But it was SO TEMPTING! So tempting.

I won’t link to any of the news outlets that covered this “fury” at the sight of “ticks” instead of the “religious symbol” in this very much “traditional bun” because I am not giving zealots any of my web traffic, but you can easily find it if you’re interested in witnessing what “scraping the bottom of the barrel to attempt to stay relevant when you have nothing to say” looks like.

For reference, my favourite quote on the subject of the tradition of hot cross buns is this from the food historian that says:

The buns were made in London during the 18th Century. But when you start looking for records or recipes earlier than that, you hit nothing.

Ivan Day, 2010 article in BBC news.

For all the noise and indignation that we heard, you would have thought that someone was questioning whether the Romans ever set foot on the British isles or something fundamentally old like that, but turns out we’re just talking about something that started from the 1730s onwards, and just in London, not across the whole span of the country 🤭

Here’s another interesting article with Ivan in his Cumbrian cottage with plenty of data and old cooking implements.

Morale of the story: do your research before you erupt in flames. Then, realise you have nothing to say, and maybe quietly have a tea and eat some buns instead. We will all be much better for that!

Leave a Reply

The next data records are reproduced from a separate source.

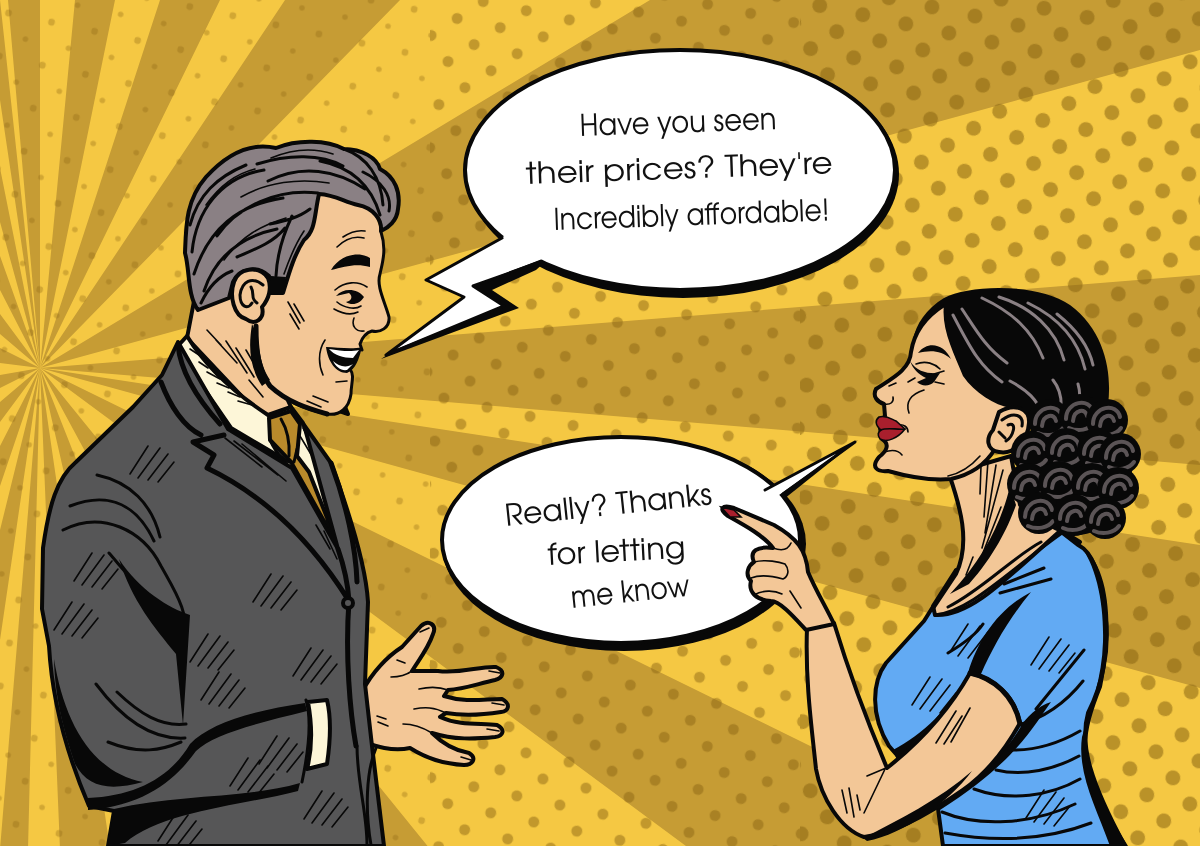
<!DOCTYPE html>
<html lang="en">
<head>
<meta charset="utf-8">
<title>Affordable prices comic</title>
<style>
:root{--sun:#f5c843;--ray:#c69c34;--dot:#8a6512;--ink:#080808;--paper:#fff;--skin:#f3c797;--skin-shade:#d9a873;--hair:#8a8084;--suit:#565657;--shirt:#fdf6d8;--tie:#b98a2b;--dress:#62aaf3;--lips:#a91f2d;--curl:#5b5456}
html,body{margin:0;overflow:hidden}
svg{display:block;width:1200px;height:849px}
.ray{fill:var(--ray)}
.ink{stroke:var(--ink);stroke-width:4;stroke-linejoin:round;stroke-linecap:round}
.line{fill:none;stroke:var(--ink);stroke-width:3;stroke-linecap:round;stroke-linejoin:round}
.thin{stroke-width:1.6}
.bold{stroke-width:5}
.black{fill:var(--ink)}
.skin{fill:var(--skin)}.suit{fill:var(--suit)}.shirt{fill:var(--shirt)}.tie{fill:var(--tie)}.dress{fill:var(--dress)}.grey{fill:var(--hair)}.white{fill:var(--paper)}
.shine{fill:none;stroke:var(--hair);stroke-width:3;stroke-linecap:round}
.speech{font-family:"TeX Gyre Adventor","Open Sans",sans-serif;font-size:30px;fill:#111}
</style>
</head>
<body>
<svg viewBox="0 0 1200 849" role="img" aria-label="Comic of a man and a woman talking about prices">
<defs>
<pattern id="dots-large" width="44" height="44" patternUnits="userSpaceOnUse" patternTransform="rotate(12)"><g fill="var(--dot)" fill-opacity=".55"><circle cx="11" cy="11" r="7.5"/><circle cx="33" cy="33" r="7.5"/></g></pattern>
<pattern id="dots-medium" width="44" height="44" patternUnits="userSpaceOnUse" patternTransform="rotate(12)"><g fill="var(--dot)" fill-opacity=".48"><circle cx="11" cy="11" r="5.5"/><circle cx="33" cy="33" r="5.5"/></g></pattern>
<pattern id="dots-small" width="44" height="44" patternUnits="userSpaceOnUse" patternTransform="rotate(12)"><g fill="var(--dot)" fill-opacity=".33"><circle cx="11" cy="11" r="3.4"/><circle cx="33" cy="33" r="2.8"/></g></pattern>
<g id="curl"><circle r="21" fill="var(--ink)"/><path d="M-14 4C-14-14 10-18 13-3M-7 6C-6-6 6-7 7 1M-11 13C-2 17 9 15 14 8" fill="none" stroke="var(--curl)" stroke-width="4" stroke-linecap="round"/></g>
<g id="hatch" class="line thin"><path d="M0 28L18 0M8 32L30 2M18 34L38 8M28 36L44 16"/></g>
</defs>

<g id="sunburst">
<rect width="1200" height="849" fill="var(--sun)"/>
<g class="ray">
<path d="M40 368L650 0H1200V50ZM40 368L1200 275V465ZM40 368L1200 545V688ZM40 368L1020 849H690Z"/>
<path d="M40 368L285 0H400ZM40 368L160 0H220ZM40 368L75 0H115ZM40 368L8 0H40ZM40 368L0 100V0ZM40 368L0 222V168ZM40 368L0 290V256ZM40 368L0 334V314ZM40 368L0 363V348ZM40 368L0 388V375ZM40 368L0 422V402ZM40 368L0 486V446ZM40 368L0 640V530ZM40 368L0 849H28ZM40 368L60 849H110ZM40 368L150 849H230ZM40 368L300 849H430Z"/>
</g>
<rect width="430" height="849" fill="url(#dots-small)"/>
<path d="M430 0H800V849H430Z" fill="url(#dots-medium)"/>
<path d="M800 0H1200V849H800Z" fill="url(#dots-large)"/>
</g>

<g id="bubble-man">
<path class="black" d="M545 262L536 270L492 290L519 308L381 359L470 300L430 282L502 238Z"/>
<ellipse class="black" cx="683" cy="174" rx="216" ry="124"/>
<ellipse class="white ink" cx="680" cy="170" rx="215" ry="120" stroke-width="3"/>
<path class="white" d="M508 234L426 280L464 297L392 351L504 306L473 286L550 256Z"/>
<path class="line" d="M502 238L426 280L464 297L386 355L504 306L473 286L540 262"/>
<g class="speech">
<text x="580" y="136" textLength="197" lengthAdjust="spacingAndGlyphs" transform="rotate(-2 580 136)">Have you seen</text>
<text x="526" y="184" textLength="307" lengthAdjust="spacingAndGlyphs" transform="rotate(-2 526 184)">their prices? They're</text>
<text x="554" y="230" textLength="276" lengthAdjust="spacingAndGlyphs" transform="rotate(-2 554 230)">Incredibly affordable!</text>
</g>
</g>

<g id="bubble-woman">
<ellipse class="black" cx="624" cy="544" rx="182" ry="107"/>
<path class="black" d="M764 490L858 440L784 499Z"/>
<ellipse class="white ink" cx="621" cy="540" rx="179" ry="103" stroke-width="3"/>
<path class="white" d="M750 494L769 487L844 449L779 495L770 505Z"/>
<path class="line" d="M765 490L855 442L783 494"/>
<g class="speech">
<text x="506" y="526" textLength="208" lengthAdjust="spacingAndGlyphs" transform="rotate(-6 506 526)">Really? Thanks</text>
<text x="548" y="565" textLength="138" lengthAdjust="spacingAndGlyphs" transform="rotate(-3 548 565)">for letting</text>
<text x="572" y="608" textLength="119" lengthAdjust="spacingAndGlyphs" transform="rotate(-6 572 608)">me know</text>
</g>
</g>

<g id="man">
<g id="man-hand">
<path class="skin ink" stroke-width="3" d="M328 702L362 692C372 672 388 656 402 647L421 626C429 619 437 625 433 634C428 649 418 661 412 671L438 671C460 674 480 666 496 667C506 671 503 678 495 680C477 684 464 689 448 690L444 696C466 703 484 699 502 699C511 704 509 711 501 712C482 715 463 716 446 713L440 717C460 726 480 723 497 725C506 730 503 736 495 737C475 739 454 740 432 733C444 745 457 751 469 753C477 758 473 765 464 765C444 764 424 757 410 748C392 752 375 746 364 742L332 750Z"/>
<path class="line thin" d="M362 693C368 705 367 717 371 731M412 671C405 676 398 677 391 677M448 690C437 686 428 687 419 689M446 713C434 707 425 707 414 709M432 733C422 727 412 724 403 724M420 632L429 628M489 671L500 673M492 703L504 705M487 729L499 731M461 757L471 760M360 700L366 724M377 716L386 719M378 722L388 726M397 660L405 663"/>
</g>
<path class="skin ink" d="M195 296L187 338L266 422L291 407L284 392L348 414L300 300L250 250Z"/>
<path class="skin" d="M320 192L371 203L381 232C387 250 382 264 380 274C376 286 385 302 389 317C390 328 380 333 372 331C365 333 362 338 360 344L362 350L350 369C355 376 351 383 351 394C349 408 340 416 327 414C308 410 286 402 270 386C254 366 251 335 251 306L240 270Z"/>
<path class="line" d="M381 232C387 250 382 264 380 274C376 286 385 302 389 317C390 328 380 333 372 331C365 333 362 338 360 344L362 350M350 369C355 376 351 383 351 394C349 408 340 416 327 414C308 410 286 402 270 386"/>
<path class="line bold" d="M256 326C256 350 258 370 270 386C288 403 310 409 327 414"/>
<path class="black" d="M252 324C261 340 257 361 270 380L262 386C248 365 249 344 252 324Z"/>
<path class="grey ink" d="M198 310C187 295 190 270 185 253C186 225 186 200 206 177C226 155 250 142 276 148C298 139 327 140 344 149C362 149 377 158 380 169C395 177 401 192 398 209C397 221 388 228 381 231C382 219 373 208 358 205C344 202 336 195 319 194C314 216 316 230 304 240C294 255 289 273 283 293L270 293L269 276C257 265 239 268 233 282L229 298Z"/>
<path class="line" d="M192 252C196 212 220 177 264 170M190 225C198 195 217 177 246 165M194 274C209 228 238 205 283 198M204 291C215 258 239 237 277 229M201 303C209 286 219 276 232 271M217 236C237 207 277 188 318 193M257 164C289 154 321 154 343 166M268 181C302 164 336 170 365 189M344 149C367 157 381 177 383 205M320 161C351 167 371 185 380 215M363 172C382 181 392 196 389 211M237 257C256 249 274 242 285 228M292 216C283 235 277 254 276 276M310 209C298 218 285 221 270 224"/>
<path class="line thin" d="M206 205C220 185 235 174 255 169M224 260C242 236 260 226 286 218M271 158C297 147 318 149 333 154M241 197C267 182 299 178 329 183M304 231C296 243 290 257 284 274"/>
<path class="skin ink" stroke-width="3" d="M268 278C258 264 238 269 234 282C229 296 234 316 246 319C255 326 265 319 262 307C269 299 272 288 268 278Z"/>
<path class="line" d="M263 285C252 276 242 281 240 295C240 307 248 310 252 303M251 287C255 294 250 298 257 303"/>
<path class="black" d="M271 276L286 277L283 295L271 293ZM331 270C340 254 360 251 370 258L370 267C355 263 345 267 331 270ZM336 296C344 287 358 289 364 297C360 304 352 306 346 302C352 301 353 296 349 293Z"/>
<path class="line thin" d="M335 290C345 281 358 281 367 287M337 302C344 308 355 310 361 306M334 309C343 314 352 315 358 312M337 247C346 238 356 236 364 238M343 237C352 231 359 230 365 231M288 302L300 323M294 304L304 321M290 314L299 329M354 318C351 326 356 332 364 331M325 340C317 352 319 366 323 375M313 396L328 402M307 401L321 407M336 382L347 381"/>
<path class="black" d="M326 347C337 347 351 350 362 347C359 359 356 369 347 373C336 373 328 362 326 347Z"/>
<path class="white" d="M329 349C341 351 351 352 359 350L353 358C343 358 334 355 329 349ZM333 361C339 367 347 368 353 364L347 370C341 371 336 367 333 361Z"/>
<g class="line thin"><path d="M216 340L237 363M226 341L247 373M236 348L254 377M246 350L256 367M207 330L221 345M249 380L263 397"/></g>
<path class="shirt ink" d="M187 336L176 348L231 428L282 458L333 548L340 520L303 423L291 407L268 415C236 394 207 369 187 336Z"/>
<path class="line thin" d="M199 362L208 368M207 372L220 379M217 383L229 388M228 392L240 397M238 401L252 405M190 349L199 355M300 436L318 466M303 428L322 462"/>
<path class="tie ink" d="M269 418L291 411L300 424L297 456L309 472L339 548L291 462L270 440Z"/>
<path class="line" d="M270 440C277 455 286 464 294 462L297 449M281 419C287 429 290 440 289 456"/>
<path class="suit ink" d="M178 342L162 375L133 407L76 462C57 478 49 505 43 548L42 609L49 646C52 700 65 750 89 806L114 811L108 846H384L372 746L365 684L368 602C366 568 352 520 331 463L304 425L338 549L292 468L228 429Z"/>
<path class="line bold" d="M178 345C181 376 202 404 220 424M224 435L193 442L214 455L207 468C255 491 306 532 349 601M161 382C170 406 184 427 201 435M338 549C345 569 348 586 349 601C345 655 350 712 356 746M331 463C346 503 356 548 357 582"/>
<circle class="suit ink" cx="348" cy="603" r="5"/>
<path class="line" d="M97 475C130 482 152 504 160 537M70 506C111 490 138 507 154 541M63 530C102 510 143 530 161 566C176 593 189 611 186 646M109 553C130 577 151 606 184 617"/>
<path class="black" d="M119 559C139 590 169 608 190 615L183 725L176 654C154 627 132 601 119 559ZM54 659C64 721 91 772 143 782C110 791 88 788 75 764C64 731 55 700 54 659ZM88 798C135 796 170 778 190 744C209 724 250 711 305 703L307 711C250 725 213 735 196 751C176 779 145 806 88 810ZM114 809C177 794 245 799 300 783L298 791C245 805 162 811 125 843L108 846Z"/>
<path class="line" d="M117 692C140 714 161 727 186 724M96 684C123 720 152 740 185 738M108 742C140 755 162 750 181 742M306 700C313 723 307 758 302 782M376 748C366 772 365 810 371 845M357 746C357 782 367 812 367 845"/>
<use href="#hatch" x="74" y="553"/><use href="#hatch" x="190" y="634"/><use href="#hatch" x="201" y="672"/><use href="#hatch" x="230" y="758"/><use href="#hatch" x="259" y="736"/><use href="#hatch" x="130" y="446"/><use href="#hatch" x="293" y="648"/><use href="#hatch" x="304" y="791"/><use href="#hatch" x="158" y="813"/><use href="#hatch" x="253" y="574"/><use href="#hatch" x="54" y="602"/>
<path class="line thin" d="M225 438L262 467M234 441L278 475M242 444L286 481M316 525L330 549M324 531L337 559"/>
<path class="shirt ink" d="M308 702L327 700C332 721 330 744 327 764L307 769C313 746 312 724 308 702Z"/>
</g>

<g id="woman">
<path class="skin ink" d="M949 474C960 506 971 542 956 574L932 610L948 637L1042 575L1080 542L1020 505L1011 456Z"/>
<path class="line thin" d="M981 466L980 494M988 461L984 517M996 465L985 533M1003 470L982 548M1001 507L979 563M973 557L966 575"/>
<path class="black" d="M1010 486C1002 520 985 557 950 594L969 584C995 555 1009 525 1016 505Z"/>
<path class="skin ink" stroke-width="3" d="M944 305C925 317 914 333 911 352C910 370 891 379 876 389C872 397 878 402 884 404L885 416L879 423L882 439C890 444 887 451 879 457C870 468 878 472 888 471C909 477 930 481 951 479C974 474 987 462 995 449L1028 433L1015 380Z"/>
<path class="black" d="M944 304C941 329 953 351 963 376C975 393 994 405 1011 408L1036 430L1108 405C1112 374 1106 332 1070 305C1038 283 970 284 944 298C926 309 916 324 913 340C923 323 933 311 944 304Z"/>
<path class="shine" d="M953 315C969 345 978 365 1002 382M962 309C976 330 985 347 1007 363M982 298C1012 312 1032 330 1043 358M999 297C1031 307 1056 329 1064 360M1028 303C1057 317 1078 339 1085 369M1057 314C1076 329 1089 347 1093 365M1010 381C1027 390 1038 400 1043 416M1053 380C1061 390 1062 400 1061 411M1078 384C1081 394 1080 402 1077 410"/>
<path class="skin ink" stroke-width="3" d="M999 412C1015 402 1030 409 1029 423C1028 440 1014 455 999 452C986 450 986 438 993 430Z"/>
<path class="line" d="M1002 420C1014 411 1024 415 1022 426M1008 425C1018 421 1013 437 1006 441M999 432L1005 438"/>
<path class="black" d="M918 353C928 340 944 344 951 359C941 350 930 350 918 353ZM910 361C917 372 928 374 940 373L934 382C930 386 922 387 917 382L926 378C918 374 913 369 910 361Z"/>
<path class="line thin" d="M916 364C926 360 935 364 940 369M924 390C911 394 905 402 909 413M884 404C891 405 894 402 893 397M889 386L896 383M915 378L908 382M935 382L944 384M934 374L944 371M898 425C904 424 908 427 908 432M884 452C893 449 899 451 902 455M948 476C962 473 973 464 980 456"/>
<path d="M879 417C887 415 891 419 896 421L905 429C898 438 887 443 880 439C877 435 878 432 881 430C875 425 875 420 879 417Z" fill="var(--lips)" stroke="var(--ink)" stroke-width="1.6"/>
<path class="line thin" d="M880 430C889 427 896 430 905 429"/>
<g id="curly-bun">
<ellipse class="black" cx="1076" cy="469" rx="56" ry="66"/>
<use href="#curl" x="1049" y="420"/><use href="#curl" x="1080" y="415"/><use href="#curl" x="1107" y="420"/><use href="#curl" x="1032" y="452"/><use href="#curl" x="1066" y="449"/><use href="#curl" x="1098" y="450"/><use href="#curl" x="1120" y="454"/><use href="#curl" x="1028" y="484"/><use href="#curl" x="1059" y="482"/><use href="#curl" x="1092" y="484"/><use href="#curl" x="1118" y="488"/><use href="#curl" x="1039" y="513"/><use href="#curl" x="1074" y="515"/><use href="#curl" x="1105" y="518"/>
</g>
<path class="dress ink" d="M956 570L933 606L935 615C970 617 1005 580 1060 531L1078 545C1093 552 1100 574 1105 612C1111 651 1101 687 1088 713C1079 745 1091 783 1125 846H943L937 801L889 746C870 715 872 682 886 663L924 621Z"/>
<path class="line" d="M935 615C971 611 1007 572 1062 533M948 607C982 590 1013 557 1041 542"/>
<path class="black" d="M1078 542C1113 567 1113 633 1102 687C1089 719 1084 741 1089 764C1099 794 1112 821 1128 846H1110C1096 807 1077 773 1082 737C1091 707 1102 678 1103 642C1104 604 1097 566 1078 542ZM893 750C922 735 951 708 968 673C978 640 998 609 1031 592C1008 620 993 647 981 674L897 760ZM938 800C971 782 1001 760 1020 728C1025 718 1038 706 1051 702C1035 724 1015 763 940 810Z"/>
<path class="line" d="M948 653C963 644 976 635 983 624M1018 725C1045 718 1067 701 1083 681M1009 750C1037 751 1061 742 1080 731M996 770C1024 777 1055 769 1079 756M974 789C1010 802 1050 796 1080 779M942 812C978 827 1031 825 1075 804M945 833C989 841 1039 843 1091 823M1036 709L1084 650M1004 584L1044 568M1000 593L1051 579"/>
<use href="#hatch" x="912" y="677"/><use href="#hatch" x="1031" y="637"/><use href="#hatch" x="950" y="624"/><use href="#hatch" x="1026" y="790"/>
<g id="pointing-arm">
<path class="skin ink" d="M807 628C805 681 812 730 816 769C821 797 840 829 864 837C894 834 933 811 963 790C984 775 1004 752 1020 723C1015 697 996 679 970 673C952 705 925 738 887 768C870 728 851 679 834 623L803 614Z"/>
<path class="skin ink" stroke-width="3" d="M806 630C794 617 780 601 771 601C756 600 748 592 751 581C744 574 749 565 754 562C749 551 757 546 773 548C764 536 746 526 728 516C718 509 722 504 734 508L774 525C797 538 806 550 808 572C816 591 826 607 834 624Z"/>
<path class="line thin" d="M754 562C766 559 780 562 785 564M751 578C761 574 776 577 783 579M754 595C763 590 774 590 782 594M773 548C781 551 788 550 791 543M785 564C790 570 788 577 783 579M790 591L801 608M842 790L847 813M849 788L854 817M857 795L860 810M864 813L886 767M936 743L956 711M944 744L962 716M951 742L970 708M867 776L886 768"/>
<path d="M721 507L734 510L741 517L730 517Z" fill="var(--lips)" stroke="var(--ink)" stroke-width="1.6"/>
<path class="black" d="M863 838C897 821 940 799 972 771C948 803 904 834 867 841Z"/>
</g>
<path class="line bold" d="M970 673C993 678 1014 695 1020 724"/>
</g>
<rect y="846" width="1200" height="3" fill="var(--paper)"/>
</svg>
</body>
</html>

Your email address will not be published. Required fields are marked *

This site uses Akismet to reduce spam. Learn how your comment data is processed.